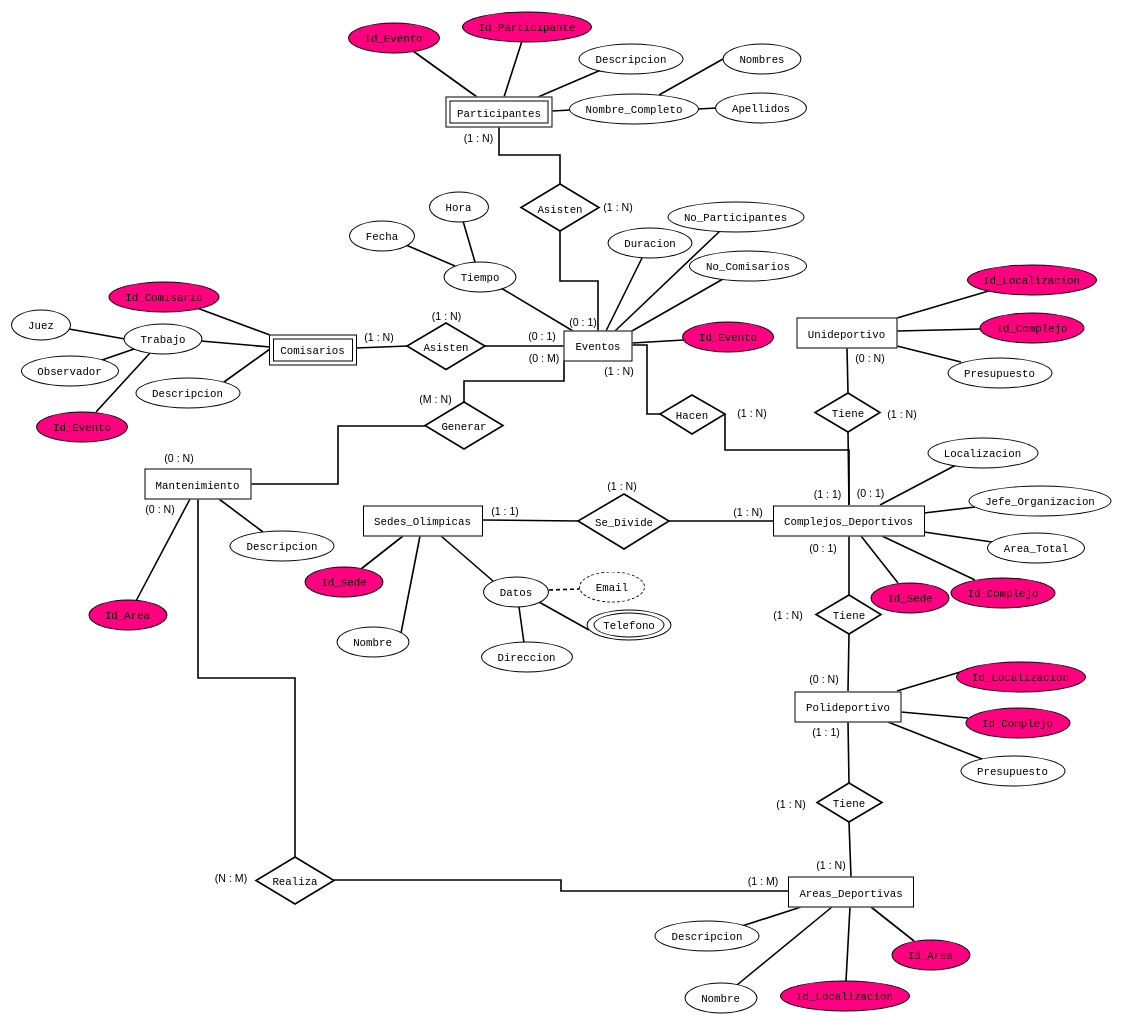
<!DOCTYPE html>
<html lang="es">
<head>
<meta charset="utf-8">
<title>Diagrama entidad-relación</title>
<style>
:root { --ink: #000; --paper: #fff; --key: #ff0080; --line: 1.6px; }
* { box-sizing: border-box; }
body { margin: 0; background: var(--paper); }
.diagram { position: relative; width: 1122px; height: 1024px; overflow: hidden; background: var(--paper); color: var(--ink); font: 10.75px/1 "Liberation Mono", monospace; }
.connections { position: absolute; inset: 0; fill: none; stroke: var(--ink); stroke-width: 1.6; }
.relations { fill: var(--paper); }
.diagram span { position: absolute; left: var(--x); top: var(--y); width: var(--w); height: var(--h); transform: translate(-50%, -50%); display: flex; align-items: center; justify-content: center; white-space: nowrap; padding-top: 2px; }
.diagram .entity, .diagram .attr { border: var(--line) solid var(--ink); background: var(--paper); }
.diagram .entity { height: 31px; padding-top: 3px; }
.diagram .attr { height: 31px; border-radius: 50%; }
.diagram .key { background: var(--key); }
.diagram .derived { border-style: dashed; }
.diagram .weak::after, .diagram .multi::after { content: ""; position: absolute; inset: 3px; border: var(--line) solid var(--ink); }
.diagram .multi::after { inset: 2px 6px; border-radius: 50%; }
.diagram .card { font: 10.6px/1 "Liberation Sans", sans-serif; padding: 0; }
</style>
</head>
<body>
<main class="diagram">
<svg class="connections" width="1122" height="1024" viewBox="0 0 1122 1024" aria-hidden="true">
  <g class="attribute-lines">
    <path d="M413 51 477 97M522 41 504 97M601 70 538 97M552 111 571 110M659 95 723 59M698 109 717 108"/>
    <path d="M463 221 475 262M406 245 455 266M501 288 573 331M642 258 606 331M720 231 615 331M723 279 632 331M632 343 684 340"/>
    <path d="M197 308 270 335M201 341 270 347M69 329 125 339M102 360 134 349M150 353 96 412M224 382 270 349"/>
    <path d="M897 318 992 290M897 331 981 329M897 346 961 362"/>
    <path d="M190 499 136 601M219 499 263 532"/>
    <path d="M403 536 361 569M420 536 401 633M441 536 493 581M519 607 524 643M539 602 589 630"/>
    <path d="M549 590 580 589" stroke-dasharray="4 3"/>
    <path d="M880 505 956 465M924 513 975 507M924 532 992 542M861 536 898 583M882 536 975 580"/>
    <path d="M897 691 967 670M901 712 968 718M888 722 982 759"/>
    <path d="M801 907 742 926M832 907 737 985M850 907 846 981M871 907 914 941"/>
  </g>
  <g class="relation-lines">
    <path d="M499 127V155H560V184M560 231V281H598V331"/>
    <path d="M356 348 408 346M485 346H565"/>
    <path d="M564 360V381H464V402M425 426H338V484H251"/>
    <path d="M632 345H647V414H660M725 414V450H849V505"/>
    <path d="M847 348 848 393M848 432 849 505"/>
    <path d="M482 520 579 521M669 521H773"/>
    <path d="M849 536V595M849 634 848 691M848 722 849 783M849 822 851 877"/>
    <path d="M198 499V678H295V857M334 880H561V891H789"/>
  </g>
  <g class="relations">
    <polygon points="560,184 599,207.500 560,231 521,207.500"/>
    <polygon points="446,323 485,346 446,369.500 407,346"/>
    <polygon points="464,402 503,425.500 464,449 425,425.500"/>
    <polygon points="692,395 725,414 692,434 660,414"/>
    <polygon points="848,393 880,412.500 848,432 815,412.500"/>
    <polygon points="624,494 669,521 624,549 578,521"/>
    <polygon points="849,595 881,614.500 849,634 816,614.500"/>
    <polygon points="849,783 882,802.500 849,822 817,802.500"/>
    <polygon points="295,857 334,880.500 295,904 256,880.500"/>
  </g>
</svg>

<!-- Entidades -->
<span class="entity weak" style="--x:499px;--y:112px;--w:107px">Participantes</span>
<span class="entity weak" style="--x:312.5px;--y:349.500px;--w:88px">Comisarios</span>
<span class="entity" style="--x:598px;--y:345.500px;--w:69px">Eventos</span>
<span class="entity" style="--x:846.5px;--y:333px;--w:101px">Unideportivo</span>
<span class="entity" style="--x:197.5px;--y:484px;--w:107px">Mantenimiento</span>
<span class="entity" style="--x:422.5px;--y:520.500px;--w:120px">Sedes_Olimpicas</span>
<span class="entity" style="--x:848.5px;--y:520.500px;--w:152px">Complejos_Deportivos</span>
<span class="entity" style="--x:848px;--y:706.500px;--w:107px">Polideportivo</span>
<span class="entity" style="--x:851px;--y:892px;--w:126px">Areas_Deportivas</span>

<!-- Atributos -->
<span class="attr key" style="--x:393.5px;--y:37.500px;--w:92px">Id_Evento</span>
<span class="attr key" style="--x:527px;--y:26.500px;--w:130px">Id_Participante</span>
<span class="attr" style="--x:631px;--y:58.500px;--w:105px">Descripcion</span>
<span class="attr" style="--x:762px;--y:59px;--w:79px">Nombres</span>
<span class="attr" style="--x:634px;--y:109px;--w:130px">Nombre_Completo</span>
<span class="attr" style="--x:761px;--y:108px;--w:92px">Apellidos</span>
<span class="attr" style="--x:458.5px;--y:206.500px;--w:60px">Hora</span>
<span class="attr" style="--x:382px;--y:236px;--w:66px">Fecha</span>
<span class="attr" style="--x:480px;--y:276.500px;--w:73px">Tiempo</span>
<span class="attr" style="--x:650px;--y:243px;--w:85px">Duracion</span>
<span class="attr" style="--x:735.5px;--y:217px;--w:137px">No_Participantes</span>
<span class="attr" style="--x:748px;--y:266px;--w:118px">No_Comisarios</span>
<span class="attr key" style="--x:728px;--y:337px;--w:92px">Id_Evento</span>
<span class="attr key" style="--x:164px;--y:297px;--w:111px">Id_Comisario</span>
<span class="attr" style="--x:41px;--y:325px;--w:60px">Juez</span>
<span class="attr" style="--x:163px;--y:339px;--w:79px">Trabajo</span>
<span class="attr" style="--x:69.5px;--y:371px;--w:98px">Observador</span>
<span class="attr" style="--x:187.5px;--y:393px;--w:105px">Descripcion</span>
<span class="attr key" style="--x:82px;--y:426.500px;--w:92px">Id_Evento</span>
<span class="attr key" style="--x:1031.5px;--y:279.500px;--w:130px">Id_Localizacion</span>
<span class="attr key" style="--x:1032px;--y:328px;--w:105px">Id_Complejo</span>
<span class="attr" style="--x:999.5px;--y:373px;--w:105px">Presupuesto</span>
<span class="attr key" style="--x:127.5px;--y:615px;--w:79px">Id_Area</span>
<span class="attr" style="--x:282px;--y:546px;--w:105px">Descripcion</span>
<span class="attr key" style="--x:344px;--y:582px;--w:79px">Id_Sede</span>
<span class="attr" style="--x:372.5px;--y:642px;--w:73px">Nombre</span>
<span class="attr" style="--x:516px;--y:592px;--w:66px">Datos</span>
<span class="attr derived" style="--x:612px;--y:587px;--w:66px">Email</span>
<span class="attr multi" style="--x:629px;--y:625px;--w:85px">Telefono</span>
<span class="attr" style="--x:526.5px;--y:657px;--w:92px">Direccion</span>
<span class="attr" style="--x:982.5px;--y:452.500px;--w:111px">Localizacion</span>
<span class="attr" style="--x:1040px;--y:501px;--w:143px">Jefe_Organizacion</span>
<span class="attr" style="--x:1036px;--y:548px;--w:98px">Area_Total</span>
<span class="attr key" style="--x:910px;--y:598px;--w:79px">Id_Sede</span>
<span class="attr key" style="--x:1003px;--y:593px;--w:105px">Id_Complejo</span>
<span class="attr key" style="--x:1020.5px;--y:677px;--w:130px">Id_Localizacion</span>
<span class="attr key" style="--x:1017.5px;--y:723px;--w:105px">Id_Complejo</span>
<span class="attr" style="--x:1012.5px;--y:771px;--w:105px">Presupuesto</span>
<span class="attr" style="--x:707px;--y:936px;--w:105px">Descripcion</span>
<span class="attr" style="--x:720.5px;--y:998px;--w:73px">Nombre</span>
<span class="attr key" style="--x:844.5px;--y:995.500px;--w:130px">Id_Localizacion</span>
<span class="attr key" style="--x:930.5px;--y:955px;--w:79px">Id_Area</span>

<!-- Relaciones -->
<span style="--x:560px;--y:209px">Asisten</span>
<span style="--x:446px;--y:347px">Asisten</span>
<span style="--x:464px;--y:426px">Generar</span>
<span style="--x:692px;--y:415px">Hacen</span>
<span style="--x:848px;--y:413px">Tiene</span>
<span style="--x:624px;--y:522px">Se_Divide</span>
<span style="--x:849px;--y:615px">Tiene</span>
<span style="--x:849px;--y:803px">Tiene</span>
<span style="--x:295px;--y:881px">Realiza</span>

<!-- Cardinalidades -->
<span class="card" style="--x:478.5px;--y:138px">(1 : N)</span>
<span class="card" style="--x:618px;--y:207px">(1 : N)</span>
<span class="card" style="--x:583px;--y:322px">(0 : 1)</span>
<span class="card" style="--x:542px;--y:336px">(0 : 1)</span>
<span class="card" style="--x:544px;--y:358px">(0 : M)</span>
<span class="card" style="--x:619px;--y:371px">(1 : N)</span>
<span class="card" style="--x:446.5px;--y:316px">(1 : N)</span>
<span class="card" style="--x:379px;--y:337px">(1 : N)</span>
<span class="card" style="--x:435.5px;--y:399px">(M : N)</span>
<span class="card" style="--x:179px;--y:458px">(0 : N)</span>
<span class="card" style="--x:160px;--y:509px">(0 : N)</span>
<span class="card" style="--x:752px;--y:413px">(1 : N)</span>
<span class="card" style="--x:870px;--y:358px">(0 : N)</span>
<span class="card" style="--x:902px;--y:414px">(1 : N)</span>
<span class="card" style="--x:827.5px;--y:494px">(1 : 1)</span>
<span class="card" style="--x:870.5px;--y:493px">(0 : 1)</span>
<span class="card" style="--x:505px;--y:511px">(1 : 1)</span>
<span class="card" style="--x:622px;--y:486px">(1 : N)</span>
<span class="card" style="--x:748px;--y:512px">(1 : N)</span>
<span class="card" style="--x:823px;--y:548px">(0 : 1)</span>
<span class="card" style="--x:788px;--y:615px">(1 : N)</span>
<span class="card" style="--x:824px;--y:679px">(0 : N)</span>
<span class="card" style="--x:826px;--y:732px">(1 : 1)</span>
<span class="card" style="--x:791px;--y:804px">(1 : N)</span>
<span class="card" style="--x:831px;--y:865px">(1 : N)</span>
<span class="card" style="--x:763px;--y:881px">(1 : M)</span>
<span class="card" style="--x:231px;--y:878px">(N : M)</span>
</main>
</body>
</html>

▶ EXERCISE REQUIREMENTS: Looking at the records above, which lines contain "Descripcion"? Copy those lines.

▶ WRITTEN ANSWER:
<span class="attr" style="--x:631px;--y:58.500px;--w:105px">Descripcion</span>
<span class="attr" style="--x:187.5px;--y:393px;--w:105px">Descripcion</span>
<span class="attr" style="--x:282px;--y:546px;--w:105px">Descripcion</span>
<span class="attr" style="--x:707px;--y:936px;--w:105px">Descripcion</span>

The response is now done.